**WHAT THE TASK ASKS**
Draw out every line with the word "span" from the listing below.

*** Opening WORKING DATA ***

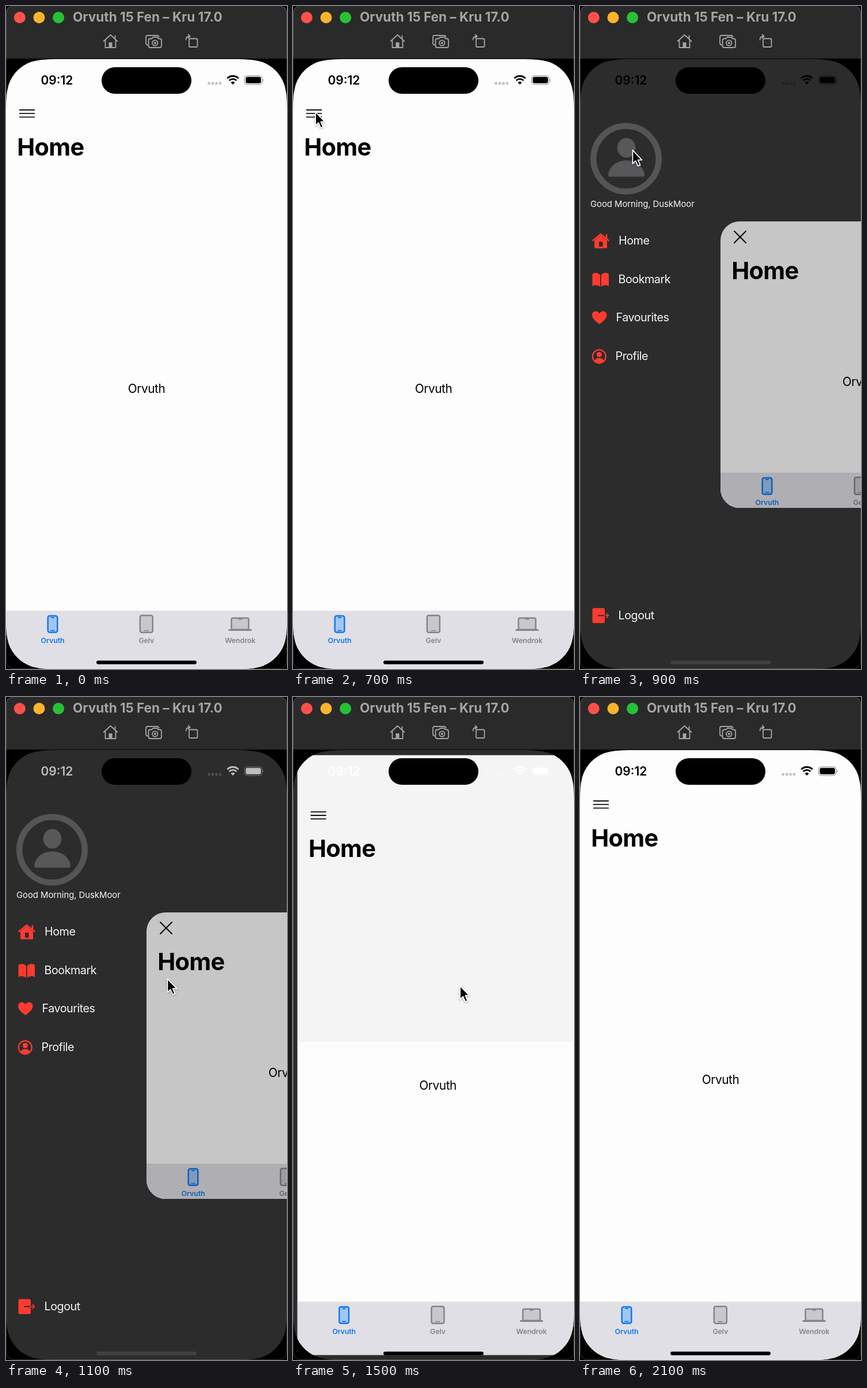
An HTML page that plays this animation: 488x1148 px, repeating every 2200 ms.

```html
<!DOCTYPE html>
<html lang="en">
<head>
<meta charset="utf-8">
<title>Side menu</title>
<style>
  html, body { margin: 0; width: 100%; height: 100%; overflow: hidden; background: #000; }
  svg { display: block; width: 100vw; height: 100vh; font-family: Inter, "Liberation Sans", sans-serif; }
  .line { fill: none; stroke-linecap: round; stroke-linejoin: round; }
  .menu text { font-size: 19.8px; letter-spacing: -.5px; fill: #f6f6f6; }
  .tabs text { font-size: 12.4px; font-weight: 600; text-anchor: middle; letter-spacing: -.1px; }
  .tabs .off { stroke: #858489; fill: #c8c7cc; }
  .tabs text.off { stroke: none; fill: #858489; }
  #pointer { filter: drop-shadow(0 1.5px 1.5px rgba(0, 0, 0, .35)); }
</style>
</head>
<body>
<svg viewBox="0 0 488 1148" preserveAspectRatio="none">
  <defs>
    <clipPath id="screenClip"><path id="screenShape"/></clipPath>
    <clipPath id="sheetClip"><rect id="sheetShape" width="600"/></clipPath>
  </defs>

  <!-- window -->
  <rect width="488" height="1148" fill="#000"/>
  <path d="M0 91V13Q0 0 13 0H475Q488 0 488 13V91Z" fill="#2a2a2a"/>
  <rect y="90.5" width="488" height="1.2" fill="#151515"/>
  <circle cx="23.8" cy="20" r="10" fill="#ff5049"/>
  <circle cx="57.5" cy="20" r="10" fill="#fdb32b"/>
  <circle cx="91.1" cy="20" r="10" fill="#27c234"/>
  <text x="116" y="27.3" font-size="22.5" font-weight="700" fill="#a5a5a5">Orvuth 15 Fen – Kru 17.0</text>
  <g class="line" stroke="#a5a5a5" stroke-width="1.8">
    <path d="M169.5 61L181.5 50L193.5 61M172.500 59.500V72H190.500V59.500M189.500 56V51.500"/>
    <rect x="178.5" y="63" width="6" height="9" fill="#a5a5a5" stroke="none"/>
    <path d="M246 67.500Q243 67 243 64V54Q243 51 246 51H262Q265 51 265.500 53.500"/>
    <path d="M250.500 56.500H253.500L255.500 54H262.500L264.500 56.500H267Q270 56.500 270 59.500V69Q270 72 267 72H250.500Q247.500 72 247.500 69V59.500Q247.500 56.500 250.500 56.500Z"/>
    <circle cx="258.8" cy="64" r="4.7"/><circle cx="258.8" cy="64" r="1.2"/>
    <rect x="318" y="56.5" width="14.5" height="14.5" rx="2"/>
    <path d="M312.500 58.500Q312.500 52.500 319 52.500M316.500 49.500L319.700 52.500L316.500 55.500"/>
  </g>

  <!-- device screen -->
  <g clip-path="url(#screenClip)">
    <rect y="92" width="488" height="1056" fill="#2c2c2c"/>
    <g id="menu" class="menu">
      <circle cx="80" cy="264.5" r="56.7" fill="none" stroke="#555557" stroke-width="10.5"/>
      <g fill="#58585a">
        <ellipse cx="80.5" cy="245.5" rx="15.8" ry="17"/>
        <path d="M52 295.500Q48 295 49.500 289C53 276 65 267.500 80.500 267.500S108 276 111.500 289Q113 295 109 295.500Z"/>
      </g>
      <text x="18" y="348.2" style="font-size:14.9px;letter-spacing:-.05px">Good Morning, DuskMoor</text>
      <text x="67" y="412.7">Home</text>
      <text x="66.5" y="480.2">Bookmark</text>
      <text x="62.5" y="546.2">Favourites</text>
      <text x="61.5" y="613.4">Profile</text>
      <text x="66.5" y="1062.2">Logout</text>
      <g fill="#ff3b30">
        <path d="M25 406L36 397L47 406V418Q47 419.500 45.500 419.500H26.500Q25 419.500 25 418Z"/>
        <path d="M22.500 406L36 395L49.500 406M46 402V396" class="line" stroke="#ff3b30" stroke-width="2.6"/>
        <rect x="33" y="408" width="6.5" height="8.5" fill="#2c2c2c"/>
        <path d="M35 465.500Q28 459.500 21.500 464V485Q28 481 35 486ZM36.700 465.500Q43.500 459.500 50 464V485Q43.500 481 36.700 486Z"/>
        <path d="M33.700 551C28 546.500 21 541.500 21 535.500C21 528 30 526 33.700 532.500C37.500 526 46.500 528 46.500 535.500C46.500 541.500 39.500 546.500 33.700 551Z"/>
        <circle cx="33.3" cy="606.8" r="11.5" fill="none" stroke="#ff3b30" stroke-width="2.2"/>
        <circle cx="33.3" cy="603.5" r="4.6"/>
        <path d="M25 614.500Q27 609.500 33.300 609.500T41.600 614.500Q38 618.300 33.300 618.300T25 614.500Z"/>
        <rect x="21.5" y="1042.5" width="21.5" height="26" rx="3"/>
      </g>
      <path d="M31 1055.500H43" stroke="#2c2c2c" stroke-width="2"/>
      <path d="M43 1055.500H49.500M46 1052L49.500 1055.500L46 1059" class="line" stroke="#ff3b30" stroke-width="1.7"/>
    </g>

    <!-- sliding sheet -->
    <g clip-path="url(#sheetClip)">
      <rect y="92" width="488" height="1056" fill="#fdfdfd"/>
      <g id="tabs" class="tabs">
        <rect width="500" height="110" fill="#e0dfe5"/>
        <g stroke="#0f78ee" stroke-width="2.5" fill="#a2c6f1">
          <rect x="72.7" y="9" width="16.6" height="28.5" rx="3"/>
          <path d="M79 12H83M78 34.300H84" stroke-width="1.8" stroke-linecap="round"/>
        </g>
        <text x="81" y="55.5" fill="#0f78ee">Orvuth</text>
        <rect class="off" x="232.8" y="8.3" width="22" height="29.5" rx="3" stroke-width="2.5"/>
        <path class="off" d="M239.500 34.500H248" stroke-width="1.6"/>
        <text class="off" x="243.8" y="55.5">Gelv</text>
        <rect class="off" x="391.5" y="12.7" width="30" height="20" rx="2.5" stroke-width="2.5"/>
        <path class="off" d="M386.500 33.500H426.500" stroke-width="3.2"/>
        <path class="off" d="M403.500 14H410" stroke-width="2.8"/>
        <text class="off" x="406.5" y="55.5">Wendrok</text>
      </g>
      <text id="label" text-anchor="middle" font-size="20.8" letter-spacing="-.4">Orvuth</text>
      <rect id="dim" width="488" height="496"/>
      <g id="nav">
        <path id="bars" d="M23 21H50M23 27.200H50M23 33.400H50" stroke="#111" stroke-width="1.8"/>
        <path id="cross" d="M24 17L44 37M44 17L24 37" class="line" stroke="#000" stroke-width="2"/>
        <text x="19.3" y="99.5" font-size="41.5" font-weight="700" letter-spacing="-.7">Home</text>
      </g>
    </g>
  </g>
  <rect x=".5" y="-.5" width="487" height="1148" rx="13" fill="none" stroke="#fff" stroke-opacity=".2"/>

  <!-- status bar -->
  <rect x="166" y="106" width="156" height="46" rx="23"/>
  <g id="status">
    <text x="60.5" y="136" font-size="21" font-weight="600">09:12</text>
    <path d="M352.500 134H373" stroke="currentColor" stroke-width="4.8" stroke-linecap="round" stroke-dasharray="0 6.5" opacity=".24"/>
    <path d="M394 136L390.300 132.300Q394 129 397.700 132.300Z"/>
    <path d="M387.700 129A8.900 8.900 0 0 1 400.300 129M384.300 125.300A13.700 13.700 0 0 1 403.700 125.300" fill="none" stroke="currentColor" stroke-width="2.9"/>
    <rect x="414.3" y="120.8" width="30.5" height="15" rx="4.8" fill="none" stroke="currentColor" stroke-opacity=".4" stroke-width="1.2"/>
    <rect x="416.3" y="122.8" width="26.5" height="11" rx="3.2"/>
    <path d="M446.200 126Q448.500 128.300 446.200 130.600Z" opacity=".45"/>
  </g>
  <rect id="homeBar" x="157" y="1133.5" width="174" height="6.2" rx="3.1"/>

  <path id="pointer" d="M0 0V23.500L5.300 18.600L9.200 27.500L13.200 25.800L9.300 17H16.200Z" fill="#000" stroke="#fff" stroke-width="1.8" stroke-linejoin="round"/>
</svg>
<script>
const LOOP = 2200, STEP = 100;
const TOP = 92, BOTTOM = 1148, WIDTH = 488, HALF = WIDTH / 2;
const OPEN = 700, CLOSE = 1348;
const el = {};
document.querySelectorAll('[id]').forEach(node => el[node.id] = node);

// Rounded rectangle with continuous-curvature corners
function squircle(x, y, w, h, r) {
  const half = [[1.5287, 0], [1.0885, 0], [.8684, 0], [.6315, .0749], [.3728, .1691]];
  const points = [...half, ...half.map(([a, b]) => [b, a]).reverse()];
  const corner = (cx, cy, sx, sy) => {
    const list = sx === sy ? points : [...points].reverse();
    const [first, ...rest] = list.map(([a, b]) => `${cx + sx * a * r} ${cy + sy * b * r}`);
    return `${first}C${rest.join(' ')}`;
  };
  return 'M' + [corner(x, y, 1, 1), corner(x, y + h, 1, -1),
                corner(x + w, y + h, -1, -1), corner(x + w, y, -1, 1)].join('L') + 'Z';
}
el.screenShape.setAttribute('d', squircle(0, TOP, WIDTH, BOTTOM - TOP, 68));

const mix = (a, b, k) => a + (b - a) * k;
const gray = v => `rgb(${v},${v},${v})`;
const set = (node, attrs) => { for (const k in attrs) node.setAttribute(k, attrs[k]); };
const move = (node, x, y) => set(node, { transform: `translate(${x} ${y})` });

// Eased progress from 0 to 1 over a span that begins at start
function ease(t, start, span) {
  const u = Math.min(1, Math.max(0, (t - start) / span));
  return u * u * (3 - 2 * u);
}

function drawSheet(t) {
  const rise = ease(t, OPEN, 148);
  const open = rise - ease(t, CLOSE, 170);
  const shade = rise - ease(t, CLOSE + 52, 135);   // fades a little after the slide
  const docked = open < .5;
  const drop = docked ? 320 * open : 0;
  const x = HALF * open, top = TOP + 281 * open, bottom = BOTTOM - 279 * open;

  set(el.sheetShape, { x, y: top, height: bottom - top, rx: 33 * shade });
  move(el.menu, HALF * (rise - 1), 0);
  move(el.nav, x, top + (docked ? 67 + drop : 0));
  move(el.tabs, x, Math.min(bottom, BOTTOM - 40) - 61);
  set(el.label, { x: x + HALF, y: docked ? 670 + drop : 657.5 });
  set(el.dim, { x, y: top, opacity: .22 * shade });
  set(el.bars, { opacity: docked ? 1 : 0 });
  set(el.cross, { opacity: shade ** 3 });
  set(el.homeBar, { fill: gray(docked ? 0 : 65) });
}

function drawStatus(t) {
  const tone = gray(255 * (ease(t, OPEN + 200, 300) - ease(t, CLOSE + 152, 200)));
  set(el.status, { fill: tone, color: tone });
}

// The pointer visits the menu button, then the sheet
function drawPointer(t) {
  const arrive = ease(t, 400, 200), leave = ease(t, 800, 340);
  move(el.pointer, mix(mix(150, 39, arrive), 290, leave), mix(mix(330, 183.5, arrive), 500, leave));
  set(el.pointer, { visibility: t >= 400 && t < 1700 ? 'visible' : 'hidden' });
}

// Ten pictures a second
function tick() {
  const t = Math.floor(performance.now() % LOOP / STEP) * STEP;
  drawSheet(t);
  drawStatus(t);
  drawPointer(t);
  requestAnimationFrame(tick);
}
tick();
</script>
</body>
</html>
```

*** Closing WORKING DATA ***

**YOUR SOLUTION**
// Eased progress from 0 to 1 over a span that begins at start
function ease(t, start, span) {
  const u = Math.min(1, Math.max(0, (t - start) / span));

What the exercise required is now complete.